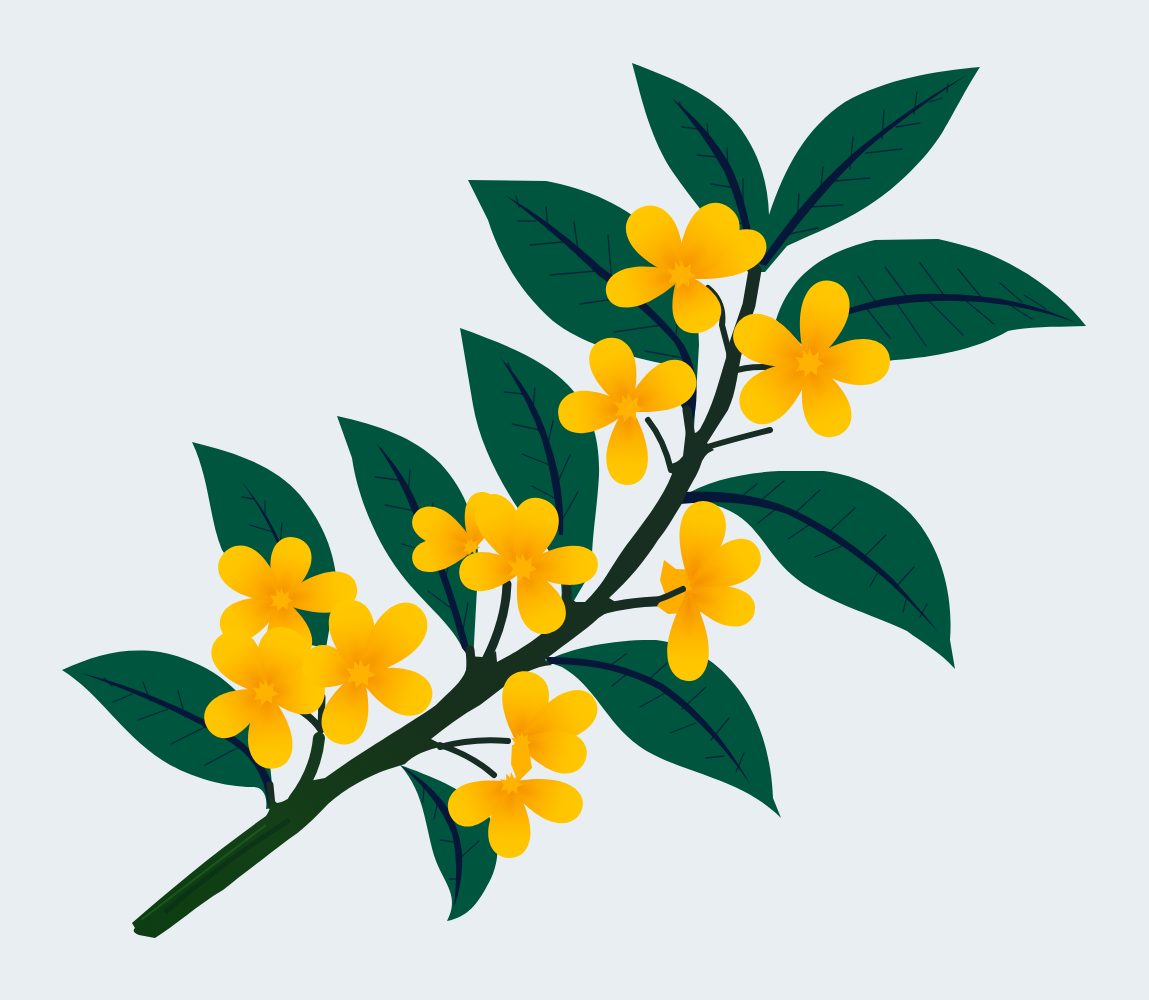
<!DOCTYPE html>
<html lang="en">
<head>
<meta charset="utf-8">
<title>Flowering branch</title>
<style>
:root{--paper:#e8eef2;--leaf:#00553f;--vein:#06173a;--bark:#172d24;--moss:#134016;--petal:#ffc400;--amber:#fa9f00;--heart:#ffb300}
html,body{margin:0;height:100%;overflow:hidden;background:var(--paper)}
svg{display:block;width:1149px;height:1000px}
.leaves{fill:var(--leaf)}
.midribs{fill:var(--vein)}
.side-veins{fill:none;stroke:var(--vein);stroke-width:1.3;stroke-linecap:round;opacity:.75}
.twigs{fill:none;stroke:var(--bark);stroke-linecap:round;stroke-linejoin:round}
.hearts{fill:var(--heart)}
</style>
</head>
<body>
<svg viewBox="0 0 1149 1000" role="img" aria-label="Branch with dark green leaves and yellow flowers">
<defs>
<linearGradient id="petal-colour" x1="0" y1="1" x2="0" y2="0">
<stop offset=".08" style="stop-color:#f99a00"/><stop offset=".38" style="stop-color:#fdaf00"/><stop offset=".72" style="stop-color:var(--petal)"/><stop offset="1" style="stop-color:#ffc800"/>
</linearGradient>
<radialGradient id="petal-shade" cx=".5" cy=".85" r=".6">
<stop offset="0" style="stop-color:#f28c00;stop-opacity:.65"/><stop offset="1" style="stop-color:#f9a000;stop-opacity:0"/>
</radialGradient>
<linearGradient id="bark-colour" gradientUnits="userSpaceOnUse" x1="150" y1="930" x2="740" y2="330">
<stop offset="0" style="stop-color:#0d3d12"/><stop offset=".18" style="stop-color:var(--moss)"/><stop offset=".42" style="stop-color:#17301c"/><stop offset="1" style="stop-color:var(--bark)"/>
</linearGradient>
<g id="petal">
<path fill="url(#petal-colour)" d="M-4 2C-14 -12 -33 -42 -32 -68C-31 -89 -18 -100 -1 -100C17 -100 31 -88 32 -67C33 -42 14 -12 4 2Z"/>
<path fill="url(#petal-shade)" d="M0 0C-10 -18 -18 -42 -12 -70Q0 -50 12 -70C18 -42 10 -18 0 0Z"/>
</g>
<path id="heart" d="M0 -15L4 -7L10 -11L9 -3L15 1L8 4L8 12L2 8L-4 14L-5 7L-13 8L-9 1L-14 -6L-6 -5L-6 -13L-1 -8Z"/>
</defs>

<g class="leaves">
<path d="M632 63C672 78 712 94 737 124C760 153 768 184 769 215C785 167 806 128 845 102C886 79 935 71 980 67C968 85 951 118 942 133C925 160 897 186 878 199C850 220 812 234 787 246L765 272L748 272C726 240 690 198 670 168C648 132 640 92 632 63Z"/>
<path d="M468 180L546 181C586 188 630 207 655 235C689 271 699 312 699 345L694 428L680 404C689 384 685 370 660 363C622 355 579 342 553 321C520 292 499 255 488 220Z"/>
<path d="M776 320C790 276 822 252 875 240L938 239C965 245 984 251 1000 259C1042 279 1070 305 1086 326C1060 327 1030 326 1008 331C975 350 934 357 895 360L826 368Z"/>
<path d="M460 328C502 343 545 360 568 385C592 410 600 440 599 475C597 512 591 540 592 570L572 604L561 602C565 575 552 552 535 532C506 495 480 447 473 405Z"/>
<path d="M337 416C378 425 414 437 440 463C469 494 480 533 478 570L473 662L462 647C448 620 424 604 401 574C375 540 357 494 352 458Z"/>
<path d="M192 442C236 453 274 465 300 495C327 528 335 558 337 585L326 648L285 640L222 550C209 519 210 480 192 442Z"/>
<path d="M62 670C95 655 124 647 160 652C208 661 245 690 258 724C269 747 272 771 273 808L266 809C268 795 262 786 252 787C225 787 188 777 162 760C122 734 99 693 62 670Z"/>
<path d="M680 498C707 480 743 473 779 471L824 471C861 476 890 493 911 514C945 551 953 602 950 640L955 669C940 652 923 643 907 631C874 615 820 600 792 575C762 549 758 518 715 505Z"/>
<path d="M545 661C573 647 618 639 656 640C692 644 719 663 739 690C766 727 772 772 773 798L781 818C766 803 750 794 735 787C705 773 662 763 639 746C605 721 596 687 562 667Z"/>
<path d="M400 765C430 776 464 788 487 813C502 837 500 865 487 886C478 903 468 917 447 921C460 897 445 884 436 861C425 830 426 794 400 765Z"/>
</g>

<g class="midribs">
<path d="M672 98Q709 128 730 165Q747 198 757 266L749 266Q744 215 724 171Q702 132 672 98Z"/>
<path d="M967 75Q909 113 869 147Q824 188 766 266L759 264Q808 190 862 146Q914 104 967 75Z"/>
<path d="M505 195Q551 221 601 267Q657 308 684 345Q705 380 691 430L682 406Q691 366 674 342Q646 310 598 275Q554 232 505 195Z"/>
<path d="M1077 323Q1010 299 937 301Q888 302 838 317L839 312Q892 292 940 294Q1016 294 1077 323Z"/>
<path d="M500 357Q534 394 548 438Q565 484 563 535L559 535Q553 476 542 440Q527 397 500 357Z"/>
<path d="M376 443Q405 474 418 506Q447 563 473 662L462 648Q440 564 412 511Q399 476 376 443Z"/>
<path d="M241 481Q270 515 284 552L280 550Q265 513 241 481Z"/>
<path d="M81 673Q139 687 205 720Q257 743 273 785L268 806Q264 765 233 744Q180 709 81 673Z"/>
<path d="M682 492Q745 488 794 510Q845 534 893 579Q920 609 940 634Q906 597 884 578Q835 537 787 514Q741 498 680 504Z"/>
<path d="M545 657Q613 656 663 684Q714 719 750 784Q710 726 660 690Q612 663 549 664Z"/>
<path d="M400 765Q431 784 447 807Q464 838 462 867Q461 888 454 907Q459 861 452 834Q438 797 400 765Z"/>
</g>

<g class="side-veins">
<path d="M685 113L679 102M698 129L682 127M709 143L707 124M717 157L697 155M728 170L727 148M736 188L711 184M743 205L743 179M749 225L724 220M947 92L948 84M930 102L942 98M914 114L917 92M896 127L920 123M882 139L884 110M866 153L902 149M850 169L853 137M835 181L870 178M820 196L823 167M809 207L843 205M797 222L799 194M789 234L818 228"/>
<path d="M519 207L516 196M536 221L518 221M548 230L546 207M562 242L530 245M579 257L574 222M596 271L550 275M612 284L608 235M628 297L580 304M645 311L644 273M662 325L614 332M675 340L680 306M683 358L645 351"/>
<path d="M1046 309L1024 295M1022 302L1000 283M1000 299L1032 319M981 297L958 269M965 300L994 324M946 298L920 263M929 301L963 335M910 301L885 267M896 302L926 346M877 304L858 276M866 308L890 338M852 311L835 289"/>
<path d="M512 373L508 363M524 394L504 392M533 410L535 388M540 430L512 424M547 448L553 421M552 466L522 454M557 484L570 455M560 501L532 486M562 520L578 492"/>
<path d="M388 460L381 448M399 480L375 477M408 496L410 470M416 511L385 505M426 533L433 503M435 554L402 544M445 580L452 550M455 611L428 591M462 635L468 603M254 499L242 497M265 516L265 501M273 532L250 525M280 546L282 523"/>
<path d="M112 686L104 678M132 694L113 702M150 701L143 682M168 709L138 720M185 717L178 691M205 727L171 744M224 738L216 710M239 747L205 765M256 759L250 735"/>
<path d="M742 496L757 484M760 501L784 481M777 508L758 523M794 514L820 490M812 523L788 539M828 533L855 508M844 545L815 557M861 560L886 535M877 574L870 586M895 588L914 567M906 600L903 612M920 617L927 604M607 668L626 654M628 673L612 686M646 682L667 663M665 693L640 707M682 709L706 687M696 723L670 733M711 740L729 718M724 756L706 758M736 772L744 753M424 787L423 802M438 801L434 819M448 820L464 808M454 842L440 840M459 859L479 841M459 879L449 879"/>
</g>

<g class="twigs">
<path stroke-width="13" d="M755 270L749 305L733 352"/>
<path stroke-width="6" d="M708 288Q725 302 722 325L730 356M731 372Q752 364 786 369M704 448Q730 440 770 430M648 420Q664 440 671 470M440 747Q472 738 508 741M440 745Q473 756 494 775"/>
<path stroke-width="9" d="M687 410L692 445M507 584Q506 620 486 660M567 588L567 605M470 650L472 672"/>
<path stroke-width="10" d="M590 613Q622 602 665 601"/>
<path stroke-width="12" style="stroke:#14391d" d="M319 738Q316 771 294 800"/>
<path stroke-width="7" d="M283 702Q309 712 321 730L322 697M270 785L272 806"/>
</g>
<path fill="url(#bark-colour)" d="M132 923C172 888 218 850 266 816Q273 806 269 796L277 803Q291 801 304 782L325 778C363 750 408 725 436 705C450 691 462 682 466 670L467 656L482 657Q490 657 496 651L497 662C525 648 554 627 565 610L562 596Q568 597 576 602L585 602C604 584 610 568 623 550C638 529 662 501 672 474L667 464Q676 465 683 456L686 430Q694 437 700 429C713 406 718 384 726 358L727 345L743 348C737 372 737 391 728 410Q717 427 707 443L714 450Q703 454 700 467C695 480 687 489 683 502C675 514 668 528 658 540C646 559 629 580 609 598L624 607Q603 612 593 623C576 637 557 650 545 660L552 665C523 667 503 689 480 705C462 715 446 727 431 739L445 746Q417 751 405 764L389 769C368 776 346 788 328 804C315 818 299 833 289 839C263 859 240 876 223 890C196 906 176 925 155 938L139 935Q131 932 135 928Z"/>
<path fill="none" stroke="#062d18" stroke-width="5" opacity=".55" d="M165 912Q211 873 250 846L289 820"/>
<path fill="none" stroke="#287022" stroke-width="2" opacity=".5" d="M141 920L204 872L266 825"/>

<g id="top-flower">
<use href="#petal" transform="translate(681 275) rotate(68) scale(.65 .91)"/>
<use href="#petal" transform="translate(681 275) rotate(36) scale(.78 .83)"/>
<use href="#petal" transform="translate(681 275) rotate(-34) scale(.76 .79)"/>
<use href="#petal" transform="translate(681 275) rotate(-104) scale(.61 .77)"/>
<use href="#petal" transform="translate(681 275) rotate(156) scale(.75 .61)"/>
</g>
<g id="right-flower">
<use href="#petal" transform="translate(809 363) rotate(17) scale(.74 .85)"/>
<use href="#petal" transform="translate(809 363) rotate(89) scale(.72 .81)"/>
<use href="#petal" transform="translate(809 363) rotate(159) scale(.72 .78)"/>
<use href="#petal" transform="translate(809 363) rotate(-129) scale(.76 .83)"/>
<use href="#petal" transform="translate(809 363) rotate(-63) scale(.73 .82)"/>
</g>
<g id="upper-flower">
<use href="#petal" transform="translate(628 408) rotate(-19) scale(.7 .73)"/>
<use href="#petal" transform="translate(628 408) rotate(61) scale(.72 .75)"/>
<use href="#petal" transform="translate(628 408) rotate(181) scale(.65 .77)"/>
<use href="#petal" transform="translate(628 408) rotate(-95) scale(.66 .7)"/>
</g>
<g id="middle-pair">
<use href="#petal" transform="translate(473 547) rotate(-61) scale(.55 .67)"/>
<use href="#petal" transform="translate(473 547) rotate(-102) scale(.5 .62)"/>
<use href="#petal" transform="translate(473 547) rotate(13) scale(.5 .56)"/>
<use href="#petal" transform="translate(522 568) rotate(-27) scale(.65 .81)"/>
<use href="#petal" transform="translate(522 568) rotate(17) scale(.71 .72)"/>
<use href="#petal" transform="translate(522 568) rotate(87) scale(.61 .76)"/>
<use href="#petal" transform="translate(522 568) rotate(154) scale(.7 .71)"/>
<use href="#petal" transform="translate(522 568) rotate(-95) scale(.61 .63)"/>
</g>
<g id="side-flower">
<path fill="#ffae00" d="M664 560L676 569L700 570L702 612L668 614L657 606L665 594L660 580Z"/>
<use href="#petal" transform="translate(692 580) rotate(12) scale(.71 .8)"/>
<use href="#petal" transform="translate(692 586) rotate(61) scale(.66 .76)"/>
<use href="#petal" transform="translate(686 594) rotate(106) scale(.6 .71)"/>
<use href="#petal" transform="translate(689 596) rotate(181) scale(.65 .85)"/>
<path fill="none" stroke="#172d24" stroke-width="6" stroke-linecap="round" d="M652 602Q669 596 683 589"/>
</g>
<g id="left-cluster">
<use href="#petal" transform="translate(281 600) rotate(14) scale(.63 .64)"/>
<use href="#petal" transform="translate(281 600) rotate(81) scale(.63 .77)"/>
<use href="#petal" transform="translate(281 600) rotate(-118) scale(.6 .67)"/>
<use href="#petal" transform="translate(281 600) rotate(-51) scale(.7 .74)"/>
<use href="#petal" transform="translate(281 600) rotate(168) scale(.7 .63)"/>
<use href="#petal" transform="translate(265 692) rotate(24) scale(.78 .68)"/>
<use href="#petal" transform="translate(265 692) rotate(88) scale(.74 .6)"/>
<use href="#petal" transform="translate(265 692) rotate(174) scale(.69 .77)"/>
<use href="#petal" transform="translate(265 692) rotate(-122) scale(.66 .68)"/>
<use href="#petal" transform="translate(265 692) rotate(-38) scale(.72 .72)"/>
<use href="#petal" transform="translate(360 674) rotate(-78) scale(.66 .58)"/>
<use href="#petal" transform="translate(360 674) rotate(-10) scale(.7 .75)"/>
<use href="#petal" transform="translate(360 674) rotate(43) scale(.75 .89)"/>
<use href="#petal" transform="translate(360 674) rotate(112) scale(.7 .76)"/>
<use href="#petal" transform="translate(360 674) rotate(199) scale(.7 .73)"/>
</g>
<g id="lower-pair">
<use href="#petal" transform="translate(520 742) rotate(7) scale(.73 .71)"/>
<use href="#petal" transform="translate(520 742) rotate(61) scale(.68 .86)"/>
<use href="#petal" transform="translate(520 742) rotate(104) scale(.64 .68)"/>
<path fill="#ffb300" d="M512 745L528 744L532 768L518 782L511 764Z"/>
<use href="#petal" transform="translate(511 785) rotate(-116) scale(.65 .68)"/>
<use href="#petal" transform="translate(511 785) rotate(110) scale(.64 .75)"/>
<use href="#petal" transform="translate(511 785) rotate(182) scale(.66 .73)"/>
</g>
<g class="hearts">
<use href="#heart" x="681" y="275"/>
<use href="#heart" x="809" y="363"/>
<use href="#heart" x="628" y="408"/>
<use href="#heart" x="522" y="568"/>
<use href="#heart" transform="translate(471 547) scale(.6)"/>
<use href="#heart" transform="translate(281 600) scale(.8)"/>
<use href="#heart" transform="translate(265 693) scale(.9)"/>
<use href="#heart" x="360" y="674"/>
<use href="#heart" transform="translate(521 742) scale(.7)"/>
<use href="#heart" transform="translate(511 784) scale(.8)"/>
</g>
</svg>
</body>
</html>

※ ※ ※

## EXERCISE GOAL
Scan the material above for the string "html", returning each line that contains it.

## ANSWER SPACE
<!DOCTYPE html>
<html lang="en">
html,body{margin:0;height:100%;overflow:hidden;background:var(--paper)}
</html>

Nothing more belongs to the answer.